▶ [EXERCISE DESCRIPTION]:
Could you copy each line of the listing below that has the word "first"?
------------------------------------------------
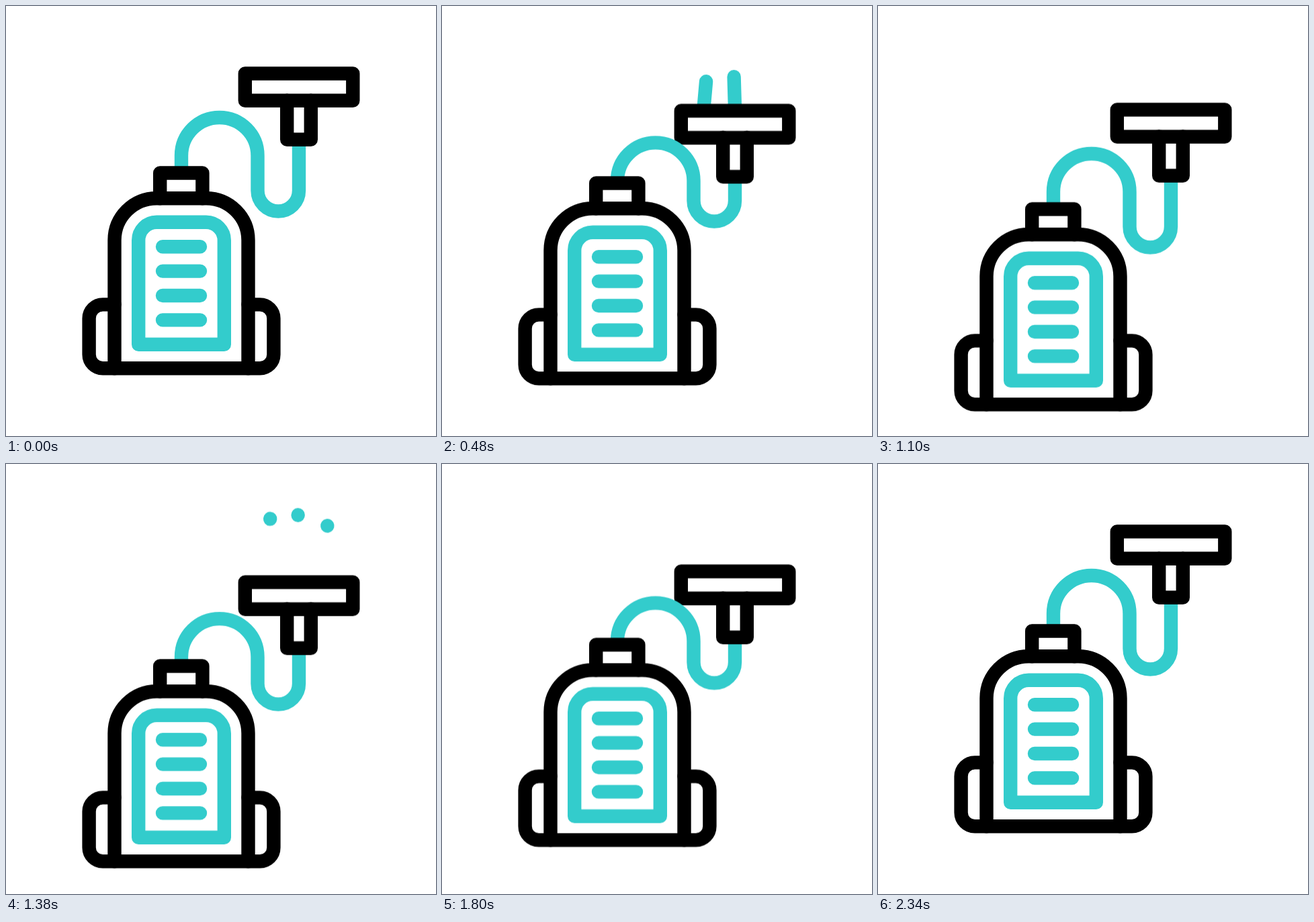
These frames come from a looping animation (640 by 640 pixels, 2400 ms). An HTML page without scripts:

```html
<!DOCTYPE html>
<html lang="en">
<head>
<meta charset="utf-8">
<title>Backpack vacuum</title>
<style>
  html, body { margin: 0; width: 100%; height: 100%; overflow: hidden; background: #fff; }
  svg { display: block; width: 100vw; height: 100vh; }

  .line { fill: none; stroke: #000; stroke-width: 20.4; stroke-linecap: round; stroke-linejoin: round; }
  .teal { stroke: #3cc; }
  .solid { fill: #fff; }

  .machine, .head, .hose, .dust, .streak {
    animation: 2.4s infinite cubic-bezier(.667, 0, .333, 1);
  }
  .machine { animation-name: sway; }
  .head { animation-name: sweep; }
  .hose { animation-name: bend; stroke-linecap: butt; }
  .dust { animation-name: fall, show; }
  .streak {
    animation-name: trail;
    animation-timing-function: linear;
    animation-delay: calc(var(--lead) * -1s);
    stroke-dasharray: .01 2;
  }

  @keyframes sway {
    0% { transform: translateY(0); animation-timing-function: cubic-bezier(.645, 0, .355, 1); }
    48.5% { transform: translateY(53.9px); }
    97.5%, 100% { transform: translateY(0); }
  }
  @keyframes sweep {
    0%, 46.25%, 90.83%, 100% { transform: translateY(0); }
    23.33% { transform: translateY(41px); }
    68.33% { transform: translateY(43.5px); }
  }
  /* The arch follows the head at about half its travel. */
  @keyframes bend {
    0%, 46.25%, 90.83%, 100% {
      d: path("M261 249V222.7A56.75 56.75 0 0 1 374.5 222.7V274.8A30.75 30.75 0 0 0 436 274.8V203");
    }
    23.33%, 68.33% {
      d: path("M261 249V245.5A56.75 56.75 0 0 1 374.5 245.5V274.8A30.75 30.75 0 0 0 436 274.8V245");
    }
  }

  /* Dust drops towards the nozzle; each streak grows, then shrinks in behind it. */
  @keyframes fall {
    0%, 9.17%, 55% { transform: translateY(-70px); }
    20%, 46%, 66.67%, 100% { transform: translateY(0); }
  }
  @keyframes show {
    0%, 9.1%, 25.1%, 54.9%, 75.1%, 100% { visibility: hidden; }
    9.17%, 25%, 55%, 75% { visibility: visible; }
  }
  @keyframes trail {
    0%, 13.33%, 46%, 64.17%, 100% { stroke-dasharray: .01 2; stroke-dashoffset: 0; }
    20%, 23.33%, 70.83%, 72.5% { stroke-dasharray: 1 2; stroke-dashoffset: 0; }
    25%, 45.9%, 75%, 99.9% { stroke-dasharray: .01 2; stroke-dashoffset: -.99; }
  }
</style>
</head>
<body>
<svg viewBox="0 0 640 640">
  <g class="machine">
    <g class="dust">
      <path class="line teal streak" style="--lead:.08" pathLength="1" d="M393.2 95.8L388.4 150"/>
      <path class="line teal streak" style="--lead:0" pathLength="1" d="M434.6 90.2L436.3 148"/>
      <path class="line teal streak" style="--lead:.12" pathLength="1" d="M478.3 106.2L484.6 146"/>
    </g>
    <path class="head line solid" d="M355.8 100.5H516.3V140.7H355.8Z"/>
    <path class="hose line teal" d="M261 249V222.7A56.75 56.75 0 0 1 374.5 222.7V274.8A30.75 30.75 0 0 0 436 274.8V203"/>
    <path class="head line" d="M418.2 140.7V198.7H453.8V140.7"/>
    <path class="line" d="M229.2 286.2V248.5H292.4V286.2"/>
    <path class="line" d="M161.5 539.3V348.7A62.5 62.5 0 0 1 224 286.2H298A62.5 62.5 0 0 1 360.5 348.7V539.3"/>
    <path class="line" d="M161.5 444.4H144.1A20.5 20.5 0 0 0 123.6 464.9V518.8A20.5 20.5 0 0 0 144.1 539.3H377.9A20.5 20.5 0 0 0 398.4 518.8V464.9A20.5 20.5 0 0 0 377.9 444.4H360.5"/>
    <path class="line teal" d="M197.2 503.8V348.8A27 27 0 0 1 224.2 321.8H297.8A27 27 0 0 1 324.8 348.8V503.8Z"/>
    <path class="line teal" d="M233 358.2H289M233 394.6H289M233 431H289M233 467.4H289"/>
  </g>
</svg>
</body>
</html>
```
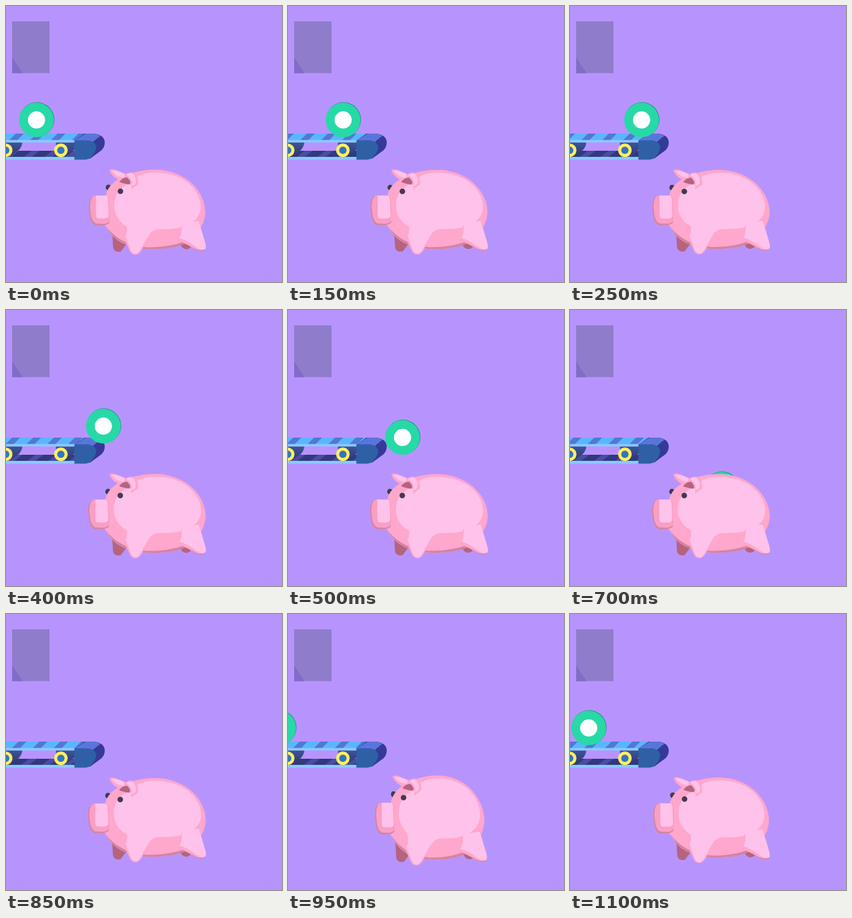
Write an HTML page that moves like this. It is 450 px wide and 450 px high and loops after 1150 ms.

```html
<!DOCTYPE html>
<html lang="en">
<head>
<meta charset="utf-8">
<title>Piggy bank</title>
<style>
  html, body { margin: 0; width: 100%; height: 100%; overflow: hidden; background: #b794fd; }
  svg { display: block; width: 100vw; height: 100vh; }
  .light { fill: #ffc2ea; }
  .mid { fill: #ffa7cd; }
  .shade { fill: #d6839f; }
  .dark { fill: #b5647f; }
  .eye { fill: #423b4c; }
</style>
</head>
<body>
<svg viewBox="0 0 450 450">
  <defs>
    <clipPath id="topFace"><path d="M0 208H134L112 219H0z"/></clipPath>
    <clipPath id="lowFace"><path d="M0 236H112V246H0z"/></clipPath>
    <linearGradient id="tube" x1="0" y1="0" x2="0" y2="1">
      <stop offset="0" stop-color="#3d5596"/>
      <stop offset="1" stop-color="#2f3878"/>
    </linearGradient>
    <g id="roller">
      <path d="M-8 -13H27Q27 -7 22 -1L8 9H-8z" fill="url(#tube)"/>
      <circle r="11" fill="#fff05e"/>
      <circle r="6" fill="#3574bd"/>
    </g>
  </defs>

  <rect width="450" height="450" fill="#b794fd"/>
  <rect x="10" y="25" width="61" height="84.500" fill="#8f7ccb"/>
  <path d="M10 84L27 109.500H10z" fill="#816cc8"/>

  <g id="belt">
    <g clip-path="url(#lowFace)">
      <rect y="236" width="112" height="10" fill="#303a7c"/>
      <g id="lowStripes" fill="#4a4da0"></g>
    </g>
    <g clip-path="url(#topFace)">
      <rect y="208" width="140" height="11" fill="#5bb5fd"/>
      <g id="topStripes" fill="#5377d5"></g>
    </g>
    <path d="M128 208H144Q160 210 161 222Q161 230 156 235L137 249L112 219z" fill="#343a97"/>
    <path d="M130 208H144Q150 209 154 211.500L141 222Q136 219 130 219H112z" fill="#5a75d9"/>
    <use href="#roller" x="-.5" y="235.200"/>
    <use href="#roller" x="89.500" y="235.200"/>
    <path d="M0 218.500H112V222.500H0zM0 246H112V250.500H0z" fill="#8ac9ff"/>
    <path d="M111.500 219H132Q147 220 147 231Q146 240 136 249L130 250.500H111.500z" fill="#2f60a6"/>
  </g>

  <g id="coin">
    <circle cx=".7" cy="-.6" r="28.400" fill="#238f87"/>
    <circle r="28.300" fill="#27d9a6"/>
    <circle r="14" fill="#fff"/>
  </g>

  <g id="farLegs" class="dark">
    <path d="M173 368L174.500 394Q177 402 187 400L199 384V368z"/>
    <path d="M276 378L288 394Q295 398.500 301 393L300 376z"/>
  </g>

  <g id="torso">
    <circle class="eye" cx="166.500" cy="296" r="4.500"/>
    <path class="mid" d="M161 318C161 299 173 287 188 280C205 271 228 266 250 267.500C296 271 326 304 325.500 338C324 355 314 370 302 381C285 393 258 397 230 396C204 394 184 387 172 373L160 356z"/>
    <path class="shade" d="M160 354C173 376 196 390 230 393C258 393 284 389 302 378V381C288 393 258 397 230 396C204 394 184 387 172 373z"/>
    <path class="light" d="M176 324C177 304 189 292 209 287C210 276 228 271 249 272C292 274 318 301 318 328C317 344 308 353 290 359C274 365 258 363 246 364Q238 365 232 374L197 360C184 352 175 339 176 324z"/>
    <path class="shade" d="M144 309H162Q166 309.500 167 315L168 353Q164 357 158 357L145 357.500Q138 354 136 344Q133 326 135 318Q138 310 144 309z"/>
    <path fill="#f89fc3" d="M144 309H162Q166 309.500 167 315L168 351Q164 355 158 355L146 354.500Q140 352 138 343Q135 326 137 318Q139 310 144 309z"/>
    <path class="light" d="M146 309H162Q165 309 166 315L167 342Q166 346 161 346.500H150Q146 346 146 341z"/>
  </g>

  <g id="face">
    <path class="mid" d="M168.300 268Q172 265.500 179 267.500L197 275L189 285Q174 282 168.300 268z"/>
    <path class="light" d="M172 268.500Q182 268 195 275L191 280Q179 279 172 268.500z"/>
    <path class="dark" d="M184.500 287Q191 278 204 280L202 291Q194 291 184.500 287z"/>
    <path class="mid" d="M192 276Q202 269 210 273Q217 282 215 291L204 299Q206 284 192 276z"/>
    <path class="light" d="M196 275.500Q203 271 208 275Q213 282 211 290L205 294Q207 282 196 275.500z"/>
    <circle class="eye" cx="186.400" cy="302.400" r="4.500"/>
  </g>

  <g id="nearLegs">
    <path class="mid" d="M192 356L189 371L201 397Q204 405 211 405Q217 404.500 221 398L230 381z"/>
    <path class="light" d="M195 350Q200 364 195 375L204 399Q207 404 213 403.500Q217 402 221 394L237 366L232 351z"/>
    <path class="shade" d="M281 381L296 387L309 397Q319 401 325 397L312 376z"/>
    <path class="mid" d="M287 354Q282 366 284 375Q280 379 284 383L310 396Q318 399 325 396Q327 394 325 386L315 351z"/>
    <path class="light" d="M286 354Q288 367 283 378Q295 381 309 392Q318 398 324 396Q327 394 325 386L314 350z"/>
  </g>
</svg>

<script>
  const LOOP = 1150, STEP = 50, PERIOD = 34;
  const $ = id => document.getElementById(id);
  const place = (id, value) => $(id).setAttribute("transform", value);

  // Linear interpolation through [time, value] pairs.
  function track(points, t) {
    const i = Math.max(1, points.findIndex(p => p[0] >= t));
    const [t0, a] = points[i - 1], [t1, b] = points[i];
    return a + (b - a) * (t - t0) / (t1 - t0);
  }

  function addStripes(id, y, height, slant) {
    let d = "";
    for (let x = -2 * PERIOD; x < 150; x += PERIOD)
      d += `M${x} ${y + height}l${slant} ${-height}h13l${-slant} ${height}z`;
    $(id).innerHTML = `<path d="${d}"/>`;
  }
  addStripes("topStripes", 208, 11, 11);
  addStripes("lowStripes", 236, 10, 13);

  const coinX = [[0, 49.7], [250, 116.7], [500, 186.7], [700, 247], [800, 277]];
  const coinIn = [[850, -45], [950, -15.3], [1100, 30.5], [1150, 49.7]];
  // Positive values stretch the pig upwards, negative ones flatten it.
  const wobble = [[0, .1], [250, 0], [500, -.05], [850, -.05], [900, -.6],
                  [950, 1], [1000, -.5], [1050, .3], [1150, .1]];
  const DROP = 333, GRAVITY = .00079;

  function draw(t) {
    const entering = t >= 850;
    const fall = entering ? 0 : GRAVITY * Math.max(0, t - DROP) ** 2;
    place("coin", `translate(${track(entering ? coinIn : coinX, t)} ${185.8 + fall})`);
    $("coin").style.display = t > 750 && !entering ? "none" : "";

    const shift = (t / LOOP * 11 * PERIOD + 5) % PERIOD;
    place("topStripes", `translate(${shift})`);
    place("lowStripes", `translate(${-shift})`);

    const k = track(wobble, t);
    place("torso", `translate(248 327.6) scale(${1 - .068 * k} ${1 + .066 * k}) translate(-248 -327.6)`);
    place("face", `translate(${2 * k} ${-3 * k})`);
    place("nearLegs", `translate(${-1.5 * k} ${5 * k})`);
    place("farLegs", `translate(${2 * k} ${4 * k})`);
  }

  const start = performance.now();
  function tick() {
    const t = (performance.now() - start) % LOOP;
    draw(Math.floor(t / STEP) * STEP);
    requestAnimationFrame(tick);
  }
  tick();
</script>
</body>
</html>
```
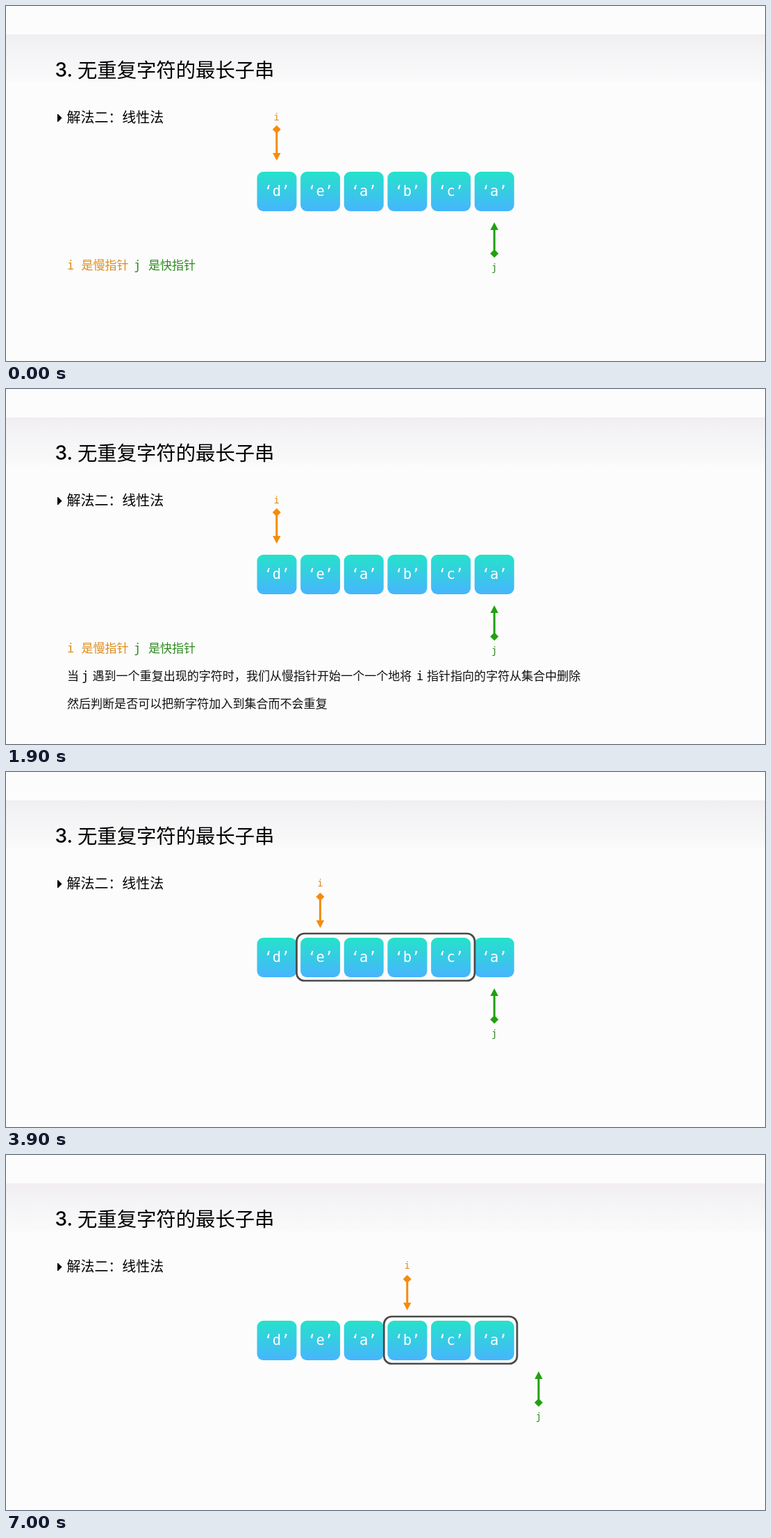
An HTML page that plays this animation: 1093 by 512 pixels, repeating every 7.1 s.

```html
<!DOCTYPE html>
<html lang="zh-CN">
<head>
<meta charset="utf-8">
<style>
  html, body { margin: 0; width: 100%; height: 100%; overflow: hidden; background: #fcfcfc; }
  svg { display: block; width: 1093px; height: 512px; }
  text { font-family: "Noto Sans CJK SC", "Noto Sans CJK", sans-serif; font-size: 17.05px; }
  .mono { font-family: "DejaVu Sans Mono", monospace; }
  .heading { font-weight: 500; }
  .light { font-weight: 300; fill: #111; }
  .orange { fill: #dd8c1c; }
  .green { fill: #2c8a1c; }
  .label { font-size: 14px; text-anchor: middle; }
  .letter { font-size: 20.5px; text-anchor: middle; fill: #fff; }
</style>
</head>
<body>
<svg viewBox="0 0 1093 512">
  <defs>
    <linearGradient id="band" x2="0" y2="1">
      <stop stop-color="#f0eef0"/>
      <stop offset=".25" stop-color="#f3f2f4"/>
      <stop offset=".9" stop-color="#f9f9fa"/>
      <stop offset="1" stop-color="#fcfcfc"/>
    </linearGradient>
    <linearGradient id="tile" x2="0" y2="1">
      <stop stop-color="#25e2ca"/>
      <stop offset="1" stop-color="#47b5fd"/>
    </linearGradient>
  </defs>
  <rect width="1093" height="512" fill="#fcfcfc"/>
  <rect y="41" width="1093" height="71" fill="url(#band)"/>

  <text class="heading" x="70.5" y="102" style="font-family:Inter,sans-serif;font-size:28px">3.</text>
  <text class="heading" x="103" y="102.5" style="font-size:28.35px">无重复字符的最长子串</text>
  <path d="M74.5 156v11l5.5-5.5z" stroke="#000" stroke-linejoin="round"/>
  <text class="heading" x="87.5" y="168" style="font-size:19.95px">解法二：线性法</text>

  <g id="legend">
    <text class="mono orange" x="88" y="380">i</text>
    <text class="orange" x="108.5" y="380">是慢指针</text>
    <text class="mono green" x="184" y="380">j</text>
    <text class="green" x="205" y="380">是快指针</text>
  </g>
  <g id="rule">
    <text class="light" x="88" y="420">当</text>
    <text class="mono" x="109" y="420">j</text>
    <text class="light" x="124.5" y="420">遇到一个重复出现的字符时，我们从慢指针开始一个一个地将</text>
    <text class="mono" x="591" y="420">i</text>
    <text class="light" x="606" y="420">指针指向的字符从集合中删除</text>
  </g>
  <text id="check" class="light" x="88" y="459.5">然后判断是否可以把新字符加入到集合而不会重复</text>

  <g id="tiles"></g>
  <rect id="frame" y="233" height="68" rx="11" fill="none" stroke="#4a4a4a" stroke-width="2.7"/>

  <g id="slow">
    <text id="slowLabel" class="mono label orange" y="165">i</text>
    <path id="slowArrow" fill="#f68b0b" d="M0 172l6 6-4.5 4.5V212H5.7L0 223-5.7 212H-1.5V182.500L-6 178z"/>
  </g>
  <g id="fast">
    <path fill="#22a010" d="M0 363l6-6-4.500-4.500V323H5.700L0 312-5.700 323H-1.500V352.500L-6 357z"/>
    <text class="mono label green" y="382">j</text>
  </g>
</svg>
<script>
  const LOOP = 7100, STEP = 62.65;
  const $ = id => document.getElementById(id);

  $('tiles').innerHTML = [...'deabca'].map((letter, n) => {
    const x = 361.5 + n * STEP;
    return `<rect x="${x}" y="239" width="57" height="57" rx="9" fill="url(#tile)"/>
      <text class="mono letter" x="${x + 28.5}" y="274">‘${letter}’</text>`;
  }).join('');

  // Smoothed progress from 0 to 1 between two times
  function ease(t, start, end) {
    const p = Math.min(1, Math.max(0, (t - start) / (end - start)));
    return p * p * (3 - 2 * p);
  }

  const fade = (id, value) => $(id).setAttribute('opacity', value);
  const move = (id, x, y = 0) => $(id).setAttribute('transform', `translate(${x} ${y})`);

  function draw(t) {
    const textOut = 1 - ease(t, 2900, 3400);
    fade('legend', textOut);
    fade('rule', ease(t, 100, 700) * textOut);
    fade('check', ease(t, 1300, 1900) * textOut);
    fade('frame', ease(t, 1900, 2250));

    const first = ease(t, 3200, 3800);
    const second = ease(t, 3950, 4550);
    const third = ease(t, 4600, 5200);
    const steps = first + second + third;
    const advance = ease(t, 5800, 6500);

    move('slow', 389.8 + steps * STEP);
    move('slowArrow', 0, 2 * first - second);
    move('slowLabel', 0, -second);
    move('fast', 703.2 + advance * 63.8);

    const left = 355.6 + steps * 62.9;
    $('frame').setAttribute('x', left);
    $('frame').setAttribute('width', 675 + advance * 61 - left);
  }

  function tick() {
    draw(performance.now() % LOOP);
    requestAnimationFrame(tick);
  }
  tick();
</script>
</body>
</html>
```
------------------------------------------------
▶ [FINAL ANSWER]:
    const first = ease(t, 3200, 3800);
    const steps = first + second + third;
    move('slowArrow', 0, 2 * first - second);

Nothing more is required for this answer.